Last year was a whirlwind. I went form working in my home office and setting my own schedule to showing up at the writers room five days a week and working my ass off with an outstanding team of writers. I was lucky enough to go to New York to help cover the episode I co-wrote. Hanging out near craft services, drinking coffee on a rainy day, I told Tim DeKay about our meeting all those years ago, a meeting he faintly remembered. Life’s funny sometimes. I complimented a star on his excellent new show, having no idea I’d be working on that very show years later.

My stay at “White Collar” was a short one, only the one season. Now I’m back in my home office, writing a feature script and developing some new TV ideas. Tonight is the season 4 finale, the last episode I’ll be credited on. Working on “White Collar” was a beautiful accident and I’m deeply grateful for my time there. From the crash-course in making great television to the friendships I made, it was truly a blessing.

And now I get to be a fan again. I know how season 4 ends, but season 5 is a mystery. I can’t wait to see what happens.

Making Stuff

I moved to Los Angeles in 2001, and began making a living as a screenwriter a year and a half later. Got my first movie made in 2006, my second movie in 2009. All in all, I’d spent about a decade making a living as a screenwriter with two produced credits to show for it, something I am VERY proud of.

Getting any movie made is an impossible journey. Movies are expensive. They’re hard to get right.  At the executive level, a sure-fire way to lose your job is to say “yes” to a movie that doesn’t do well. Only slightly less dangerous is to say “no” to a movie that does great for another studio. What this reinforces is a culture of “maybe”. As in, maybe they’ll read it, maybe they’ll pass it up to their boss, maybe they’ll buy it, maybe they’ll hire a director, maybe maybe maybe. It can be maddening, which is why, whenever something actually gets MADE, when enough maybes are dodged, when enough people say yes, it’s a flat-out miracle.

In 2011, I wrote my first spec TV pilot which, in a crazy round-about way, led to my first job in TV, as a story editor for one of my favorite shows WHITE COLLAR. The best thing about this gig was getting to work with a warm, funny, ultra-talented team of writers who know a hell of a lot about writing television. So all the time, I would ask them a gazillion questions about TV. In return, they would ask me questions about the feature world. I could write many blogs (and probably will) on the differences between writing TV and writing movies. But far and away, the most important difference between the two worlds is simple: the movie industry doesn’t seem like it really wants to make stuff, while in television, they TOTALLY want to make stuff.

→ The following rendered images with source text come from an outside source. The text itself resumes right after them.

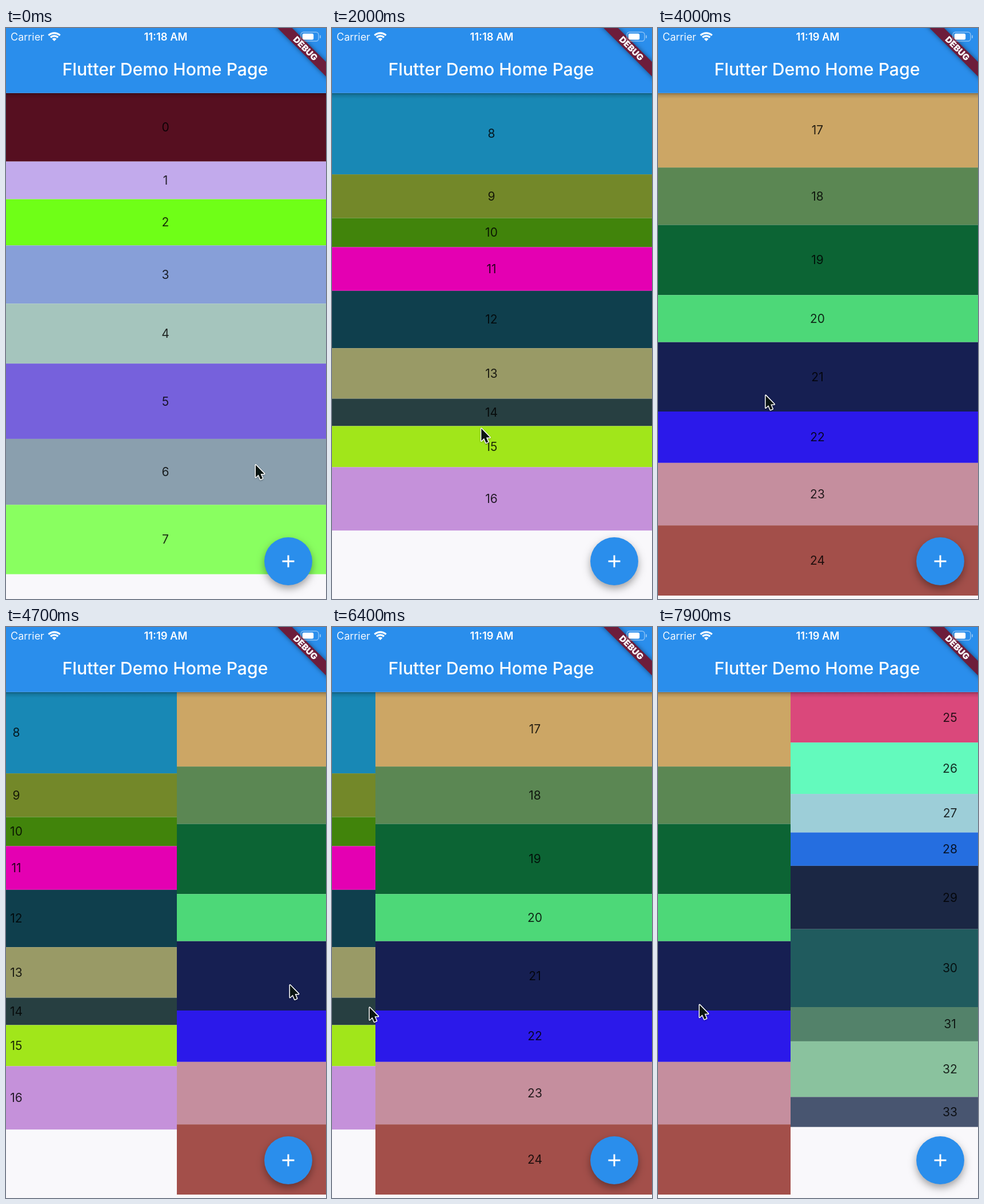
An HTML page with a canvas for the animation above (8000 ms loop, 560 px wide and 999 px high).

```html
<!DOCTYPE html>
<html lang="en">
<head>
<meta charset="utf-8">
<title>Paged list demo</title>
<style>
html, body { margin: 0; width: 100%; height: 100%; overflow: hidden; background: #f9f8fb; }
canvas { display: block; width: 560px; height: 999px; }
</style>
</head>
<body>
<canvas id="stage" width="560" height="999"></canvas>
<script>
const W = 560, H = 999, LOOP = 8000, STEP = 100;
const UNIT = H / 667;            // one layout point of the phone screen
const TOP = 76 * UNIT;
const BLUE = '#2a8eec', PAPER = '#f9f8fb';
const ctx = document.getElementById('stage').getContext('2d');

// Rows of each page: height in points and colour
const pages = [
  '80#560f20 44#c2aaec 54#6fff17 68#879fd8 70#a5c5bd 88#7661dc 77#8a9fae 81#89ff60',
  '95#1888b5 51#738829 34#41840b 51#e400b2 67#0f3f4d 59#999a66 32#273f41 48#a1e61a 74#c591da',
  '87#cca665 67#5b8753 82#0c6434 55#4dd878 81#161f52 60#2b19ea 73#c58e9e 82#a34f4a',
  '59#da487b 60#63fabd 45#9dced8 39#256ee0 74#1b2744 91#205b5e 40#53826a 65#8ac29e 35#485570'
].map(page => page.split(' ').map(row => row.split('#')));

// Pointer strokes that drag the pages; each one turns a page in its direction
const swipes = [
  { begin: 600, end: 1100, from: [436, 763], to: [39, 690] },
  { begin: 2650, end: 3100, from: [396, 705], to: [25, 665] },
  { begin: 4150, end: 4700, from: [197, 640], to: [496, 625] },
  { begin: 5700, end: 6340, from: [526, 622], to: [62, 664] },
  { begin: 7450, end: 8050, from: [400, 690], to: [11, 654] }
];

function smooth(u) {
  u = Math.min(1, Math.max(0, u));
  return u * u * (3 - 2 * u);
}

function glide(a, b, t, t0, t1) {
  const u = smooth((t - t0) / (t1 - t0));
  return a.map((v, i) => v + (b[i] - v) * u);
}

function pointerAt(t) {
  let last = null;
  for (const s of swipes) {
    if (t < s.begin) return last ? glide(last.to, s.from, t, last.end, s.begin) : s.from;
    if (t <= s.end) return glide(s.from, s.to, t, s.begin, s.end);
    last = s;
  }
  return last.to;
}

function scrollAt(t) {
  let rest = 0;
  for (const { begin, end, from, to } of swipes) {
    if (t < begin) break;
    if (t <= end) return rest + from[0] - pointerAt(t)[0];
    // critically damped spring to the next page
    const pull = from[0] - to[0];
    const target = rest + Math.sign(pull) * W;
    const wt = 14 * (t - end) / 1000;
    rest = target + (rest + pull - target) * (1 + wt) * Math.exp(-wt);
    if (wt > 9) rest = target;
  }
  return rest;
}

function label(text, x, y, size, weight, color, align = 'center') {
  ctx.font = `${weight} ${size}px Inter, Roboto, sans-serif`;
  ctx.textAlign = align;
  ctx.fillStyle = color;
  ctx.fillText(text, x, y);
}

function shadow(color, blur, dy) {
  ctx.shadowColor = color;
  ctx.shadowBlur = blur;
  ctx.shadowOffsetY = dy;
}

function fillRound(x, y, w, h, r, color) {
  ctx.beginPath();
  ctx.roundRect(x, y, w, h, r);
  ctx.fillStyle = color;
  ctx.fill();
}

function drawPages(scroll) {
  let number = 0;
  pages.forEach((rows, p) => {
    const x = Math.round(p * W - scroll);
    let y = TOP;
    for (const [points, color] of rows) {
      const h = points * UNIT;
      ctx.fillStyle = '#' + color;
      ctx.fillRect(x, y, W, h);
      label(number++, x + 279, y + h / 2 + 7.5, 21, 400, 'rgba(0,0,0,0.82)');
      y += h;
    }
  });
}

function drawHeader() {
  const g = ctx.createLinearGradient(0, TOP, 0, TOP + 10);
  g.addColorStop(0, 'rgba(0,0,0,0.32)');
  g.addColorStop(0.4, 'rgba(0,0,0,0.12)');
  g.addColorStop(1, 'rgba(0,0,0,0)');
  ctx.fillStyle = g;
  ctx.fillRect(0, TOP, W, 10);
  ctx.fillStyle = BLUE;
  ctx.fillRect(0, 0, W, TOP);
  label('Flutter Demo Home Page', 278.5, 82.5, 30.2, 500, '#fff');
}

function drawBanner() {
  ctx.save();
  ctx.translate(W, 0);
  ctx.rotate(Math.PI / 4);
  shadow('rgba(0,0,0,0.5)', 9, 0);
  ctx.fillStyle = '#6d1d3b';
  ctx.fillRect(-70, 28 * UNIT, 140, 12 * UNIT);
  shadow('transparent', 0, 0);
  label('DEBUG', 0, 56.2, 15.2, 900, '#fff');
  ctx.restore();
}

function drawWifi(x, y) {
  const wedge = r => {
    ctx.beginPath();
    ctx.arc(x, y, r, -Math.PI * 0.75, -Math.PI * 0.25);
  };
  ctx.strokeStyle = ctx.fillStyle = '#fff';
  ctx.lineWidth = 3.2;
  for (const r of [9.2, 14.2]) {
    wedge(r);
    ctx.stroke();
  }
  wedge(5.6);
  ctx.lineTo(x, y);
  ctx.fill();
}

function drawBattery(x, y) {
  const faint = 'rgba(255,255,255,0.45)';
  ctx.strokeStyle = faint;
  ctx.lineWidth = 1.4;
  ctx.beginPath();
  ctx.roundRect(x, y, 31, 15.8, 4.5);
  ctx.stroke();
  fillRound(x + 2.7, y + 2.6, 19.5, 10.6, 2.5, '#fff');
  fillRound(x + 33, y + 5.3, 2, 5.5, 1, faint);
}

function drawStatus(t) {
  label('Carrier', 8, 22, 18, 400, 'rgba(255,255,255,0.94)', 'left');
  drawWifi(84.5, 23);
  label(t < 4000 ? '11:18 AM' : '11:19 AM', 279.5, 22, 18.4, 600, '#fff');
  drawBattery(516, 7.2);
}

function drawButton(x, y) {
  ctx.save();
  shadow('rgba(0,0,0,0.36)', 14, 6);
  ctx.fillStyle = BLUE;
  ctx.beginPath();
  ctx.arc(x, y, 28 * UNIT, 0, Math.PI * 2);
  ctx.fill();
  ctx.restore();
  ctx.fillStyle = '#fff';
  ctx.fillRect(x - 10.5, y - 1.5, 21, 3);
  ctx.fillRect(x - 1.5, y - 10.5, 3, 21);
}

const arrow = new Path2D('M0 0V21.5L4.8 17L8.3 25L12 23.4L8.6 15.6L15 15.4Z');

function drawPointer([x, y]) {
  ctx.save();
  ctx.translate(x + 1, y + 1.5);
  ctx.lineJoin = 'round';
  ctx.lineWidth = 3;
  ctx.strokeStyle = '#fff';
  shadow('rgba(0,0,0,0.3)', 3, 1);
  ctx.stroke(arrow);
  shadow('transparent', 0, 0);
  ctx.fillStyle = '#0a1512';
  ctx.fill(arrow);
  ctx.restore();
}

function draw(now) {
  const t = Math.floor((now % LOOP) / STEP) * STEP;
  ctx.fillStyle = PAPER;
  ctx.fillRect(0, 0, W, H);
  drawPages(scrollAt(t));
  drawHeader();
  drawBanner();
  drawStatus(t);
  drawButton(494, 933);
  drawPointer(pointerAt(t));
}

const start = performance.now();
function tick() {
  draw(performance.now() - start);
  requestAnimationFrame(tick);
}
tick();
</script>
</body>
</html>
```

Once a show is picked up and put on the air, the clock starts ticking. Episodes must be written, re-written, put through the ringer of notes, rewritten again, shot, edited, all because on a particular day at a certain time, SOMETHING has gotta be on those airwaves. It is a stunning difference. Features are a culture of maybe, while television is a culture of YES, C’MON, LET’S MOVE, FASTER! Now this kind of schedule creates it’s own craziness but compared to the “hurry up and wait” mentality of features, it’s a dream.

I started in the WHITE COLLAR writers room a few weeks late, and show-creator Jeff Eastin and his writers were already well on their way to “breaking” the season. But there was still plenty to do. I worked with the other writers breaking story, writing outlines, reading and giving notes on drafts. But late in the season, I got a surprise. I was assigned an episode to co-write with the excellent Matt Negrete. And that episode, titled “Shoot the Moon”, airs this coming Tuesday night, February 19th, on the USA network.

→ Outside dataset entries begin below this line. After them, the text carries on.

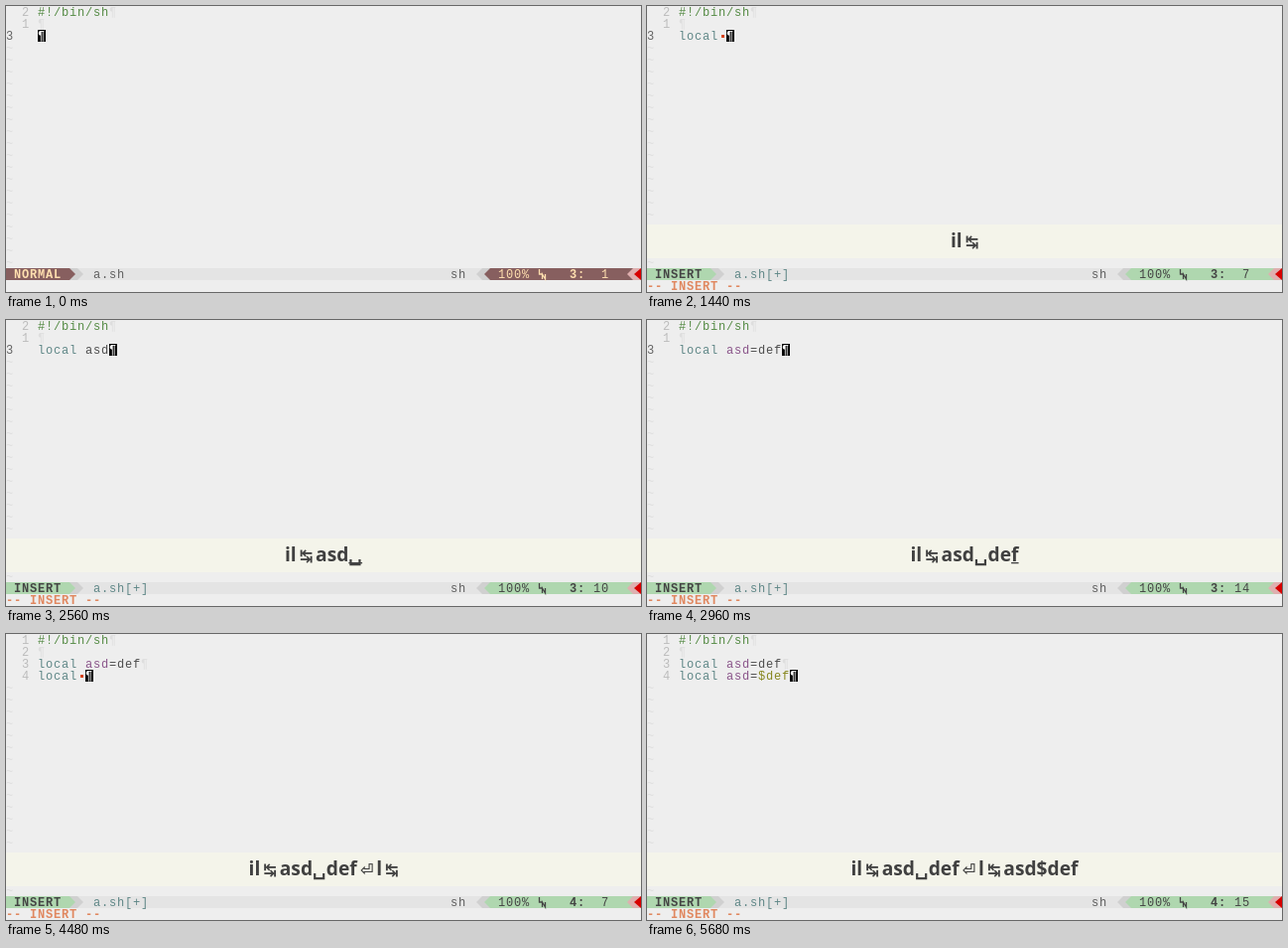
Recreate the animation shown at these times as an HTML page. Size 640 px wide and 288 px high, loop 6000 ms.

```html
<!DOCTYPE html>
<html lang="en">
<head>
<meta charset="utf-8">
<title>Shell editing with snippets</title>
<style>
  html, body { margin: 0; width: 100%; height: 100%; overflow: hidden; background: #eee; }
  svg { display: block; width: 640px; height: 288px; }
  text { white-space: pre; }
  .mono { font: 12px "Liberation Mono", "DejaVu Sans Mono", monospace; letter-spacing: .8px; }
  .bold { font-weight: 700; }
  .keys { font: 700 19.2px "Noto Sans", "DejaVu Sans", sans-serif; fill: #404040; text-anchor: middle; }
  .symbol { font-size: 16px; font-family: "DejaVu Sans", sans-serif; }
</style>
</head>
<body>
<svg id="stage" viewBox="0 0 640 288"></svg>
<script>
const LOOP = 6000, CELL = 8, ROW = 12, GUTTER = 4;
const INK = '#4e4e4e', FAINT = '#dedede', GREY = '#bcbcbc';
const COMMENT = '#558b45', KEYWORD = '#5f8787', NAME = '#8a558a', VALUE = '#87871f', TRAIL = '#d7451f';
const NORMAL = { label: 'NORMAL', bg: '#875f5f', fg: '#ffdfaf' };
const INSERT = { label: 'INSERT', bg: '#afd7af', fg: '#444444' };

const ABSOLUTE_FROM = 4400, RECENT = 160, KEY_GAP = 3;
const DONE = 'local asd=def\n';

// time and key pressed
const presses = [
  [720, 'i'], [1120, 'l'], [1280, '↹'], [1760, 'a'], [1920, 's'], [2080, 'd'],
  [2560, '␣'], [2720, 'd'], [2800, 'e'], [2960, 'f'], [3920, '⏎'],
  [4240, 'l'], [4320, '↹'], [4560, 'a'], [4720, 's'], [4880, 'd'],
  [5040, '$'], [5360, 'd'], [5440, 'e'], [5520, 'f'],
];

// time and text from line 3 on
const edits = [
  [0, ''],
  [1200, 'l'],
  [1360, 'local '],
  [1840, 'local a'],
  [2000, 'local as'],
  [2160, 'local asd'],
  [2640, 'local asd='],
  [2800, 'local asd=d'],
  [2880, 'local asd=de'],
  [2960, 'local asd=def'],
  [4000, DONE],
  [4320, DONE + 'l'],
  [4400, DONE + 'local '],
  [4640, DONE + 'local a'],
  [4720, DONE + 'local as'],
  [4880, DONE + 'local asd'],
  [5120, DONE + 'local asd=$'],
  [5440, DONE + 'local asd=$d'],
  [5520, DONE + 'local asd=$de'],
  [5600, DONE + 'local asd=$def'],
];

const rect = (x, y, w, h, fill) =>
  `<rect x="${x}" y="${y}" width="${w}" height="${h}" fill="${fill}"/>`;
const put = (col, row, str, fill, bold = false) =>
  `<text class="mono${bold ? ' bold' : ''}" x="${col * CELL}" y="${row * ROW + 10}" fill="${fill}">${str}</text>`;
// Status bar arrow from its base to its tip
const arrow = (base, tip, fill) => `<path d="M${base} 264L${tip} 270L${base} 276z" fill="${fill}"/>`;

function codeLine(line, row) {
  const [, word, space, name, eq, value] = line.match(/^(\w*)( ?)(\w*)(=?)(.*)$/);
  const parts = [
    [word, word === 'local' ? KEYWORD : INK],
    [space, INK],
    [name, eq ? NAME : INK],
    [eq, INK],
    [value, /^\$\w/.test(value) ? VALUE : INK],
  ];
  let col = GUTTER, out = '';
  for (const [str, fill] of parts) {
    if (str.trim()) out += put(col, row, str, fill);
    col += str.length;
  }
  if (line.endsWith(' ')) out += rect(col * CELL - 5, row * ROW + 5, 3, 3, TRAIL);
  return out;
}

function buffer(lines, absolute) {
  const last = lines.length - 1;
  let out = '';
  lines.forEach((line, row) => {
    const end = GUTTER + line.length;
    if (absolute) out += put(2, row, row + 1, GREY);
    else if (row === last) out += put(0, row, row + 1, '#666');
    else out += put(2, row, last - row, GREY);

    out += row === 0 ? put(GUTTER, 0, line, COMMENT) : codeLine(line, row);
    if (row === last) out += rect(end * CELL, row * ROW, CELL, ROW, '#000');
    out += put(end, row, '¶', row === last ? '#fff' : FAINT);
  });
  for (let row = lines.length; row <= 21; row++) out += put(0, row, '~', FAINT);
  return out;
}

function statusBar(mode, changed, line, col) {
  const soft = '#d0d0d0', pink = '#dfafaf';
  return rect(0, 264, 640, 12, '#e4e4e4')
    + rect(64, 264, 8, 12, soft) + arrow(72, 78, soft)
    + rect(0, 264, 64, 12, mode.bg) + arrow(64, 70, mode.bg)
    + put(1, 22, mode.label, mode.fg, true)
    + put(11, 22, changed ? 'a.sh[+]' : 'a.sh', changed ? KEYWORD : '#5f5f5f')
    + put(56, 22, 'sh', '#5f5f5f')
    + arrow(480, 474, soft) + rect(480, 264, 8, 12, soft)
    + arrow(488, 482, mode.bg) + rect(488, 264, 144, 12, mode.bg)
    + put(62, 22, '100%', mode.fg)
    + `<path d="M537.5 265v5h3M540.5 275v-5l3 5v-5" fill="none" stroke="${mode.fg}" stroke-width="1.3"/>`
    + put(71, 22, line + ':', mode.fg, true)
    + put(74, 22, String(col).padStart(2), mode.fg)
    + arrow(632, 626, pink) + rect(632, 264, 8, 12, pink) + arrow(640, 633, '#d70000');
}

function keyBand(pressed) {
  const isSymbol = key => key === '↹' || key === '⏎';
  const spans = pressed.map(([, key], i) => {
    const gap = i > 0 && (isSymbol(key) || isSymbol(pressed[i - 1][1]));
    return `<tspan${isSymbol(key) ? ' class="symbol"' : ''} dx="${gap ? KEY_GAP : 0}">${key}</tspan>`;
  });
  return rect(0, 220, 640, 34, '#f4f4ea')
    + `<text class="keys" x="320" y="243">${spans.join('')}</text>`;
}

// The newest key is underlined for a moment
function underline(svg) {
  const key = svg.querySelector('.keys tspan:last-child');
  const end = key.parentNode.getEndPositionOfChar(key.parentNode.getNumberOfChars() - 1).x;
  const width = key.parentNode.getExtentOfChar(key.parentNode.getNumberOfChars() - 1).width;
  svg.insertAdjacentHTML('beforeend', rect(end - width, 244, width, 1.3, '#404040'));
}

function render(svg, pressed, typed, absolute, recent) {
  const lines = ['#!/bin/sh', '', ...typed.split('\n')];
  const col = lines[lines.length - 1].length + 1;
  const inserting = pressed.length > 0;
  svg.innerHTML = rect(0, 0, 640, 288, '#eee')
    + buffer(lines, absolute)
    + statusBar(inserting ? INSERT : NORMAL, typed !== '', lines.length, col)
    + (inserting ? put(0, 23, '-- INSERT --', '#e0875f', true) + keyBand(pressed) : '');
  if (recent) underline(svg);
}

const stage = document.getElementById('stage');
const start = performance.now();
let shown = '';

function tick() {
  const t = (performance.now() - start) % LOOP;
  const pressed = presses.filter(([at]) => at <= t);
  const typed = edits.filter(([at]) => at <= t).pop()[1];
  const recent = pressed.length > 0 && t - pressed[pressed.length - 1][0] < RECENT;
  const state = [pressed.length, typed, recent].join('|');
  if (state !== shown) {
    render(stage, pressed, typed, t >= ABSOLUTE_FROM, recent);
    shown = state;
  }
  requestAnimationFrame(tick);
}
tick();
</script>
</body>
</html>
```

So in February 2012, I started working in television, and one year later, I have my first produced credit on the air. That fast of a turnaround is a dream for a writer who spent ten years working in the land of maybes.

Don’t get me wrong, I still love movies and want to make them. But there are things to love about TV, and number one on the list: television is all about getting stuff made. And this Tuesday, I can proudly say…I helped make some stuff. Check it out if you can.